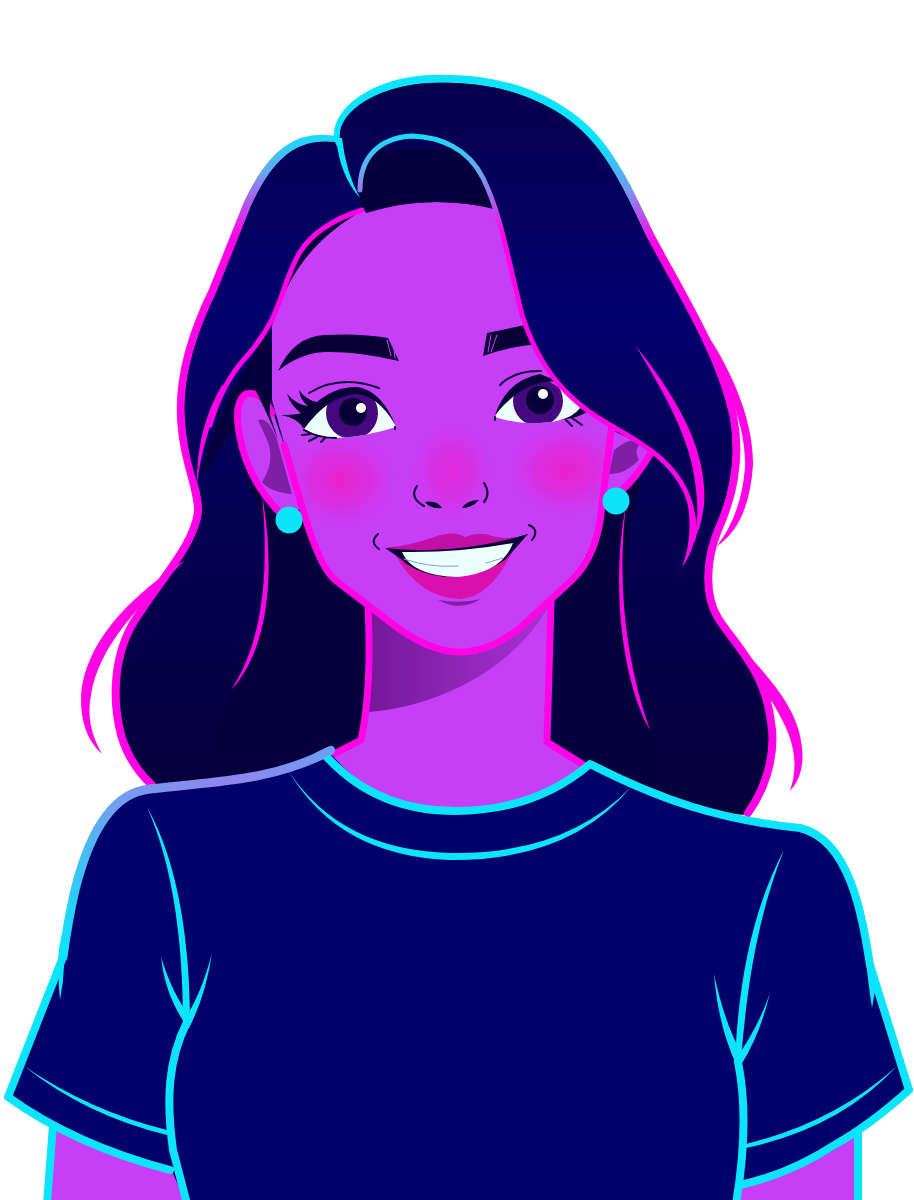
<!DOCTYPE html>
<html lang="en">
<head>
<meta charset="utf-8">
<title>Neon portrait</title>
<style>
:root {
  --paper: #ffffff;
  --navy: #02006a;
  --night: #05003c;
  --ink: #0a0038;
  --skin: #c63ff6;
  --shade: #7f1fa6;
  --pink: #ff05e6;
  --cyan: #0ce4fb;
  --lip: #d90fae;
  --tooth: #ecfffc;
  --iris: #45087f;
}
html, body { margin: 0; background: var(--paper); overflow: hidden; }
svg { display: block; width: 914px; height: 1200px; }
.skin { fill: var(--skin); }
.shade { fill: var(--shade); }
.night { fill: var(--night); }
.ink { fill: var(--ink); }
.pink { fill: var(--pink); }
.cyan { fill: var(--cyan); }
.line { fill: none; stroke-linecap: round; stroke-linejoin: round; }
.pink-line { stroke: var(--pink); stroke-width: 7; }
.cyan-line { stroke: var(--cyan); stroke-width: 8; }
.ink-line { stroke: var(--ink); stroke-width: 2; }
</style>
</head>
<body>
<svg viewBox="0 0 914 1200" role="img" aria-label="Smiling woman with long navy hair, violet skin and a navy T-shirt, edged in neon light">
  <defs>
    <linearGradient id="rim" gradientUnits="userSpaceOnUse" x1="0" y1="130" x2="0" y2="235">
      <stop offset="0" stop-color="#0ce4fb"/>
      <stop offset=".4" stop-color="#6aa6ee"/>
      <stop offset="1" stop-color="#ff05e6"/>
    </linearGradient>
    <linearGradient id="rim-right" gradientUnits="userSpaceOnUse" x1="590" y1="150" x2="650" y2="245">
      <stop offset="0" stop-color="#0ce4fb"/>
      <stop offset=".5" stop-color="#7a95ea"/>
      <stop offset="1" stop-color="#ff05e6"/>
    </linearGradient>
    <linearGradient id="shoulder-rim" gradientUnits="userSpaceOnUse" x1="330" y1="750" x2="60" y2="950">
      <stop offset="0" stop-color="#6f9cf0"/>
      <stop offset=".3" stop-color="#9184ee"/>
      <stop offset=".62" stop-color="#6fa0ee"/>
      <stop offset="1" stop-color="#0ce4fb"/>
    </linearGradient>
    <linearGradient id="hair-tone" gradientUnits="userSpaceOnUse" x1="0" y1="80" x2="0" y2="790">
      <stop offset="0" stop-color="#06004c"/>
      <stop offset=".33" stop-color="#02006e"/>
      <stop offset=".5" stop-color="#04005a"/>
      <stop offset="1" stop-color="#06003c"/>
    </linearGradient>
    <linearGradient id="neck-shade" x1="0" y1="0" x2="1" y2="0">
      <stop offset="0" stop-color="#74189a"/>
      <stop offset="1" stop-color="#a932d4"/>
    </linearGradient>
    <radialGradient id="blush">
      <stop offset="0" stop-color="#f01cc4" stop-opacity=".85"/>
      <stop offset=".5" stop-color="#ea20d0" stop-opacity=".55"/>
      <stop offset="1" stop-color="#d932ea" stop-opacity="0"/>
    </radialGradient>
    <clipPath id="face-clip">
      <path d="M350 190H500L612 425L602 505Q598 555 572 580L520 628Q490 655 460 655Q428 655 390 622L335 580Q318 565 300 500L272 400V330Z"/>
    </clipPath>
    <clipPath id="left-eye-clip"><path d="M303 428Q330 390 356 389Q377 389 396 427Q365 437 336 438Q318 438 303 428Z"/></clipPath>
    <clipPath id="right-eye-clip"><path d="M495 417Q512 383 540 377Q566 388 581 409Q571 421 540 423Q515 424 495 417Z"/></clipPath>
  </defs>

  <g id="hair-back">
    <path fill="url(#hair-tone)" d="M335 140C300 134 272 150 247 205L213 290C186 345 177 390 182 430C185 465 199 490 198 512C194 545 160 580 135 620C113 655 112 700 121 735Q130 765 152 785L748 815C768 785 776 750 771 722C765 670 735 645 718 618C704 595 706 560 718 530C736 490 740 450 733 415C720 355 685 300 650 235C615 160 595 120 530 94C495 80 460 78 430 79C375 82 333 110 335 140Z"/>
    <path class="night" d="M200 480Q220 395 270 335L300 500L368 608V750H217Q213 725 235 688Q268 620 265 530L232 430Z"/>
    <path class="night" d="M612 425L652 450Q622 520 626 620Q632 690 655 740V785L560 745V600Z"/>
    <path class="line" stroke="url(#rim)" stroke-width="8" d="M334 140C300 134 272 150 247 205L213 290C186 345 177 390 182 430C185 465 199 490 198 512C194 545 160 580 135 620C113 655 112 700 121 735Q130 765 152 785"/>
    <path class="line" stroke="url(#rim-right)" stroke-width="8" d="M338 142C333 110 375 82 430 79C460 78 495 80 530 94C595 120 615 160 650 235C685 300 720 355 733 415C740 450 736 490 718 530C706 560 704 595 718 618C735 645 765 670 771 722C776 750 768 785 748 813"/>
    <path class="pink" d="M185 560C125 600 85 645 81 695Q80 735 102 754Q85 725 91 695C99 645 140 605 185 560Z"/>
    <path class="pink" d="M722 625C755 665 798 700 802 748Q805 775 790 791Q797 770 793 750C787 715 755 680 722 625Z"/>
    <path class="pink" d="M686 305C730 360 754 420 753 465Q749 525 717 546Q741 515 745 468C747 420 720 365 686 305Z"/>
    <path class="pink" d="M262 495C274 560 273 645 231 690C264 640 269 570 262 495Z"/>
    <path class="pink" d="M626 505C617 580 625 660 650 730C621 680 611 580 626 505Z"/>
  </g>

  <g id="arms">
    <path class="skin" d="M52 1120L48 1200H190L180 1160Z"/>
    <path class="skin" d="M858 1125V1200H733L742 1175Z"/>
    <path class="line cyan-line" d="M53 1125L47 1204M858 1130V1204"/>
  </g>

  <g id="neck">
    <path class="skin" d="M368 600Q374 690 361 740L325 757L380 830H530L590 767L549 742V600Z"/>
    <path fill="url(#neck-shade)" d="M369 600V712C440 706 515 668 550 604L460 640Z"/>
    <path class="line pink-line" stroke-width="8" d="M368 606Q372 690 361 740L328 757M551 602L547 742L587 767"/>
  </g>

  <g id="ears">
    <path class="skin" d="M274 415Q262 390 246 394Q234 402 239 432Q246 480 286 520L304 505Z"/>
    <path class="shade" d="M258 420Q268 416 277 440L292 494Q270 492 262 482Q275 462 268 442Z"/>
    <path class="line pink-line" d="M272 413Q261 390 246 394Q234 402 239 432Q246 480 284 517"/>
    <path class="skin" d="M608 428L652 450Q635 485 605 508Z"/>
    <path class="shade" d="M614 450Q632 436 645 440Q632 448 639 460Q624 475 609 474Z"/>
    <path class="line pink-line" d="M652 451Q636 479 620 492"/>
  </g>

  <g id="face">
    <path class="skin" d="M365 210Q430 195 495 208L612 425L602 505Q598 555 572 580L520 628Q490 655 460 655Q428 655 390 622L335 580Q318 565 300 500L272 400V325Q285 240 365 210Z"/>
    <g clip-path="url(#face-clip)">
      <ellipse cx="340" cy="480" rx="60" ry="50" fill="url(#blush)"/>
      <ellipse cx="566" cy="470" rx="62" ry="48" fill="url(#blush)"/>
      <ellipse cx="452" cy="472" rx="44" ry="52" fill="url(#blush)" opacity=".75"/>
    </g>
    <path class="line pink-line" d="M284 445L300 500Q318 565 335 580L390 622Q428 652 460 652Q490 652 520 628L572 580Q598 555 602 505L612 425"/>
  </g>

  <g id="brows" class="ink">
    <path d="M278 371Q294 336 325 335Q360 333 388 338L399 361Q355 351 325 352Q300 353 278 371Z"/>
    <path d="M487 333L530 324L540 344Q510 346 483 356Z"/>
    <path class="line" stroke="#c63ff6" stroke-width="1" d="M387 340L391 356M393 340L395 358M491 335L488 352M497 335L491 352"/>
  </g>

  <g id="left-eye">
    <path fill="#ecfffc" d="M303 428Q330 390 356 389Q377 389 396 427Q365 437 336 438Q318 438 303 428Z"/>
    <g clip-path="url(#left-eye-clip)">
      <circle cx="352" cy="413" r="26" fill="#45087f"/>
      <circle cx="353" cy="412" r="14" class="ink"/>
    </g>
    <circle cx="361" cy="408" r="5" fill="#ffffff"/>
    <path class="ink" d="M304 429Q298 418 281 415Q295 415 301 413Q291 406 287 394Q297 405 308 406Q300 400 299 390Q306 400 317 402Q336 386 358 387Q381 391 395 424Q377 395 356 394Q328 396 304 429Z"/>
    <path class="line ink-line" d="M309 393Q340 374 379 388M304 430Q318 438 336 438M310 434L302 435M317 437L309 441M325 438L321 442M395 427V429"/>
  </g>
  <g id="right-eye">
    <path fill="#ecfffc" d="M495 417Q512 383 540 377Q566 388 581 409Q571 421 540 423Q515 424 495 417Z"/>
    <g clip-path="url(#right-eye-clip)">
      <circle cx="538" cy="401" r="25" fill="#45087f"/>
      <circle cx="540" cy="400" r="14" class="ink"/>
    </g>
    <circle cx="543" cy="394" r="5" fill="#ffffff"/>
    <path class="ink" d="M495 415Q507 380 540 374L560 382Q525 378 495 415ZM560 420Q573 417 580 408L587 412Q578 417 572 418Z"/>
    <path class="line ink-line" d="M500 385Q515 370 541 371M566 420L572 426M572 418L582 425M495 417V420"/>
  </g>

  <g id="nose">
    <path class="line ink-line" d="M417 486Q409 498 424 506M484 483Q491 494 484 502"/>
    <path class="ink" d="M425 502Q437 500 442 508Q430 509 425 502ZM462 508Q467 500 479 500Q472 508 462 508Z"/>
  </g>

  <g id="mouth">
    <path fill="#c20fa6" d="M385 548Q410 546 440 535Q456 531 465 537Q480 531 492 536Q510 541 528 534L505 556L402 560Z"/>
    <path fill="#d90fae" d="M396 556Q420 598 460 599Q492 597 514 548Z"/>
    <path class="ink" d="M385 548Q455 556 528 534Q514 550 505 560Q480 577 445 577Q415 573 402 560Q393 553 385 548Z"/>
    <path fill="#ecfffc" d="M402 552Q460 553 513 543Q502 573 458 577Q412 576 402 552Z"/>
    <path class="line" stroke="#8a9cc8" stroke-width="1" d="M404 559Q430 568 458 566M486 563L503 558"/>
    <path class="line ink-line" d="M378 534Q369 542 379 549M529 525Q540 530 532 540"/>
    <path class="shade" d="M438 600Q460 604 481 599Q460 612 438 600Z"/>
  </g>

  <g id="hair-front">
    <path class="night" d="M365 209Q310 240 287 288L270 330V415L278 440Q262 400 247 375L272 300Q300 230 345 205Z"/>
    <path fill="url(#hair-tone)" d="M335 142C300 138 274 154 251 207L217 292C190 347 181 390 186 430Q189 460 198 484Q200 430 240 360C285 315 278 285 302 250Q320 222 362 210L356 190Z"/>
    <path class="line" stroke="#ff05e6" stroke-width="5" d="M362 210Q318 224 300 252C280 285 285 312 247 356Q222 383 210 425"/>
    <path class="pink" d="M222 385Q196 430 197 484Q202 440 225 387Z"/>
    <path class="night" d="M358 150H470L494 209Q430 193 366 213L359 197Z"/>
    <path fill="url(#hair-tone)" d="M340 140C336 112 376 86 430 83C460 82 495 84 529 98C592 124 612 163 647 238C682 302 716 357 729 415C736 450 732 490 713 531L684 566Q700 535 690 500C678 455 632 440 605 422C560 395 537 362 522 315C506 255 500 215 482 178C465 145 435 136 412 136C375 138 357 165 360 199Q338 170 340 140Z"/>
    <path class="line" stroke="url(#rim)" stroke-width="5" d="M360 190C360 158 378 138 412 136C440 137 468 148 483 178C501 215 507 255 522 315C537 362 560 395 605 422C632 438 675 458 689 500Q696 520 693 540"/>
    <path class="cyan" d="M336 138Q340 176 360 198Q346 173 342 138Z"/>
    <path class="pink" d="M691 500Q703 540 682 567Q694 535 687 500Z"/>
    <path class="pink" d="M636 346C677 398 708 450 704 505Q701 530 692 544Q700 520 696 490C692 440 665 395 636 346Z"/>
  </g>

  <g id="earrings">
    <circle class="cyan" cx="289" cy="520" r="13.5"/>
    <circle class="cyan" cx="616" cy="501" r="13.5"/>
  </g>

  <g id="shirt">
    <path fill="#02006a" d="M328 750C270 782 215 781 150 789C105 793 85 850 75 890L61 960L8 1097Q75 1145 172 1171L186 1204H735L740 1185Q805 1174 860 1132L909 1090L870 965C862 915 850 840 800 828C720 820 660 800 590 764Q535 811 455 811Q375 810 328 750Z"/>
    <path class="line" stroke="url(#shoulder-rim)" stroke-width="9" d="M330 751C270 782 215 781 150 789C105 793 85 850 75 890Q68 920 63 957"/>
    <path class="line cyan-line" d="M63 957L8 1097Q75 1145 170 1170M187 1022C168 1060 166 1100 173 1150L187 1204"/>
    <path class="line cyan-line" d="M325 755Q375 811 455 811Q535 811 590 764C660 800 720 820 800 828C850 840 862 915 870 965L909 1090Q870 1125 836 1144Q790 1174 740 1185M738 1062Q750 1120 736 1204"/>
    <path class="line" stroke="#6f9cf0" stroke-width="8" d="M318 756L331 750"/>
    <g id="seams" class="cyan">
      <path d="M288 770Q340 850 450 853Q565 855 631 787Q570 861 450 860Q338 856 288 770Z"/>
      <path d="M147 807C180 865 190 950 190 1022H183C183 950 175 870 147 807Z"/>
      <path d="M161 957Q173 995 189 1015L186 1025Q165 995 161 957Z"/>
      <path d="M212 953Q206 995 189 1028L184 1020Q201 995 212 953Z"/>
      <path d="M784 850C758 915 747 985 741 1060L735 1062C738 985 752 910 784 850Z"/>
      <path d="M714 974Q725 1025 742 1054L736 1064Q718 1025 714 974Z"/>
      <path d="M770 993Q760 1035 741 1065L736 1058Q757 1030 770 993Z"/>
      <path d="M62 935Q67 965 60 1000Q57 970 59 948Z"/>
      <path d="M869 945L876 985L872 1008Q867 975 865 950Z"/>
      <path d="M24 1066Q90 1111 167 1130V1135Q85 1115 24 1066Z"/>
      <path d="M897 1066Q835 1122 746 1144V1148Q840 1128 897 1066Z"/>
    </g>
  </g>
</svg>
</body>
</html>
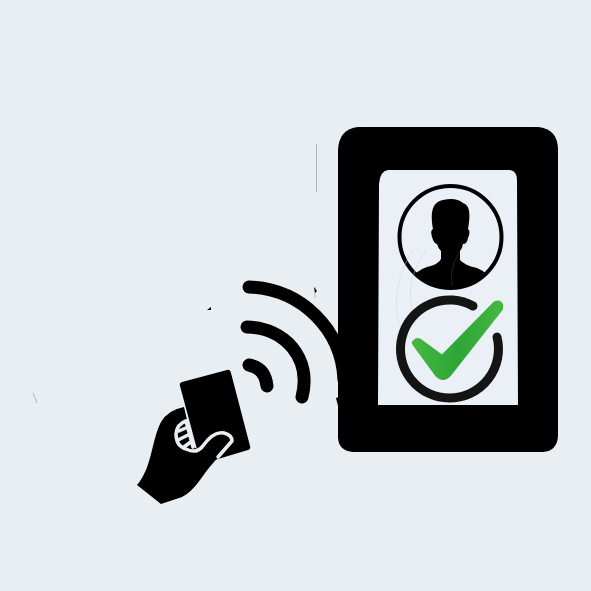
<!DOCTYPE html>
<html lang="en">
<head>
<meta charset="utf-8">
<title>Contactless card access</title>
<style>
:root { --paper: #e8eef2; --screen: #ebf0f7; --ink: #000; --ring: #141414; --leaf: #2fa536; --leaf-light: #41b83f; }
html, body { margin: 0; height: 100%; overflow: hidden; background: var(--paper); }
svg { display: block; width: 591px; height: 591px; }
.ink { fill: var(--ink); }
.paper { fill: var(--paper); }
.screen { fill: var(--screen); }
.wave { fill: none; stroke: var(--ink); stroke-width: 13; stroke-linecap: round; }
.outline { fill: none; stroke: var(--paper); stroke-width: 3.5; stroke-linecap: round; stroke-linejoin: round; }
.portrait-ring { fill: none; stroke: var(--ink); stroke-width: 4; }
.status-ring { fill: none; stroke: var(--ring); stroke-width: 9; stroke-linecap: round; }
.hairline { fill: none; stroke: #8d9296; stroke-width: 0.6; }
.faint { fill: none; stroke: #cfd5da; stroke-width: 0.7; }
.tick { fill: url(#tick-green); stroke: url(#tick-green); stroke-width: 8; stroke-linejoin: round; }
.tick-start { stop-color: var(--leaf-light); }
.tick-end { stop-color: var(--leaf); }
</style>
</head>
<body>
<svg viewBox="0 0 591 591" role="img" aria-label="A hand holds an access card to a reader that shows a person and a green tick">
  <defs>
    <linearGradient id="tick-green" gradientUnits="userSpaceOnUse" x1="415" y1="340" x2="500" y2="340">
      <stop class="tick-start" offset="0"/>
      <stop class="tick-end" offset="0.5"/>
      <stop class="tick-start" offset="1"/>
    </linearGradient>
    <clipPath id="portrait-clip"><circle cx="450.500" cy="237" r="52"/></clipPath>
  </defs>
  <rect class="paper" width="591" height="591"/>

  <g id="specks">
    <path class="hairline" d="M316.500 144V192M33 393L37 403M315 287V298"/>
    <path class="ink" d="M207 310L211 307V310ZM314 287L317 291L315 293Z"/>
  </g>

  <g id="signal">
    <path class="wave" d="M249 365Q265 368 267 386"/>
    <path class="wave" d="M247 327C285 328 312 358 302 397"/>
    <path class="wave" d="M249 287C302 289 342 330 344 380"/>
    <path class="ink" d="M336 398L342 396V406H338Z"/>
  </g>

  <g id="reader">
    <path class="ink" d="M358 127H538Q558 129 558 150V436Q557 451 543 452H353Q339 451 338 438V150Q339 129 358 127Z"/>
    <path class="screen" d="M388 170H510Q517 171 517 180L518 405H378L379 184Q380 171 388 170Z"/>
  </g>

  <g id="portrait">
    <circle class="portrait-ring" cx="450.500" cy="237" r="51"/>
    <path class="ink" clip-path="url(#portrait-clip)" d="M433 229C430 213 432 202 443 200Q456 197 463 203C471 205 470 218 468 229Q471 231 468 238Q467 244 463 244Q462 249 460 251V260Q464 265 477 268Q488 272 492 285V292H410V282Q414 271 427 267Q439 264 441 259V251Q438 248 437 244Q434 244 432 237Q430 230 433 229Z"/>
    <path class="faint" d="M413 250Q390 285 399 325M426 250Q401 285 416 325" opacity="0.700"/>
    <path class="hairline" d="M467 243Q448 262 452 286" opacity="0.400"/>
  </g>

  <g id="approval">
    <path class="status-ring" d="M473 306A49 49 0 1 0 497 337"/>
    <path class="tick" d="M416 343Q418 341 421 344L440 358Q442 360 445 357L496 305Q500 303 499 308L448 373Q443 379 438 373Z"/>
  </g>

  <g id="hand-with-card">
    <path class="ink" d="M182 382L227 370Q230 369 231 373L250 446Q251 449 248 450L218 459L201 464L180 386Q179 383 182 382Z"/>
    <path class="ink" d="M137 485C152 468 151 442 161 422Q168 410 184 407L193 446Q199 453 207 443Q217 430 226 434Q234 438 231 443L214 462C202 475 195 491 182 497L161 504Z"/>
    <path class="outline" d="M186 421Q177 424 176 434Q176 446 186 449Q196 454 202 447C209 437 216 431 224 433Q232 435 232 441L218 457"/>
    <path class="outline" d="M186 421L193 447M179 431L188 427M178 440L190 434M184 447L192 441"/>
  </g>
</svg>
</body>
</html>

..............................

Work request: Go through the records and gather the lines that hold "opacity".

Reply to the exercise:
      <stop offset="0" stop-color="#f01cc4" stop-opacity=".85"/>
      <stop offset=".5" stop-color="#ea20d0" stop-opacity=".55"/>
      <stop offset="1" stop-color="#d932ea" stop-opacity="0"/>
      <ellipse cx="452" cy="472" rx="44" ry="52" fill="url(#blush)" opacity=".75"/>
    <path class="faint" d="M413 250Q390 285 399 325M426 250Q401 285 416 325" opacity="0.700"/>
    <path class="hairline" d="M467 243Q448 262 452 286" opacity="0.400"/>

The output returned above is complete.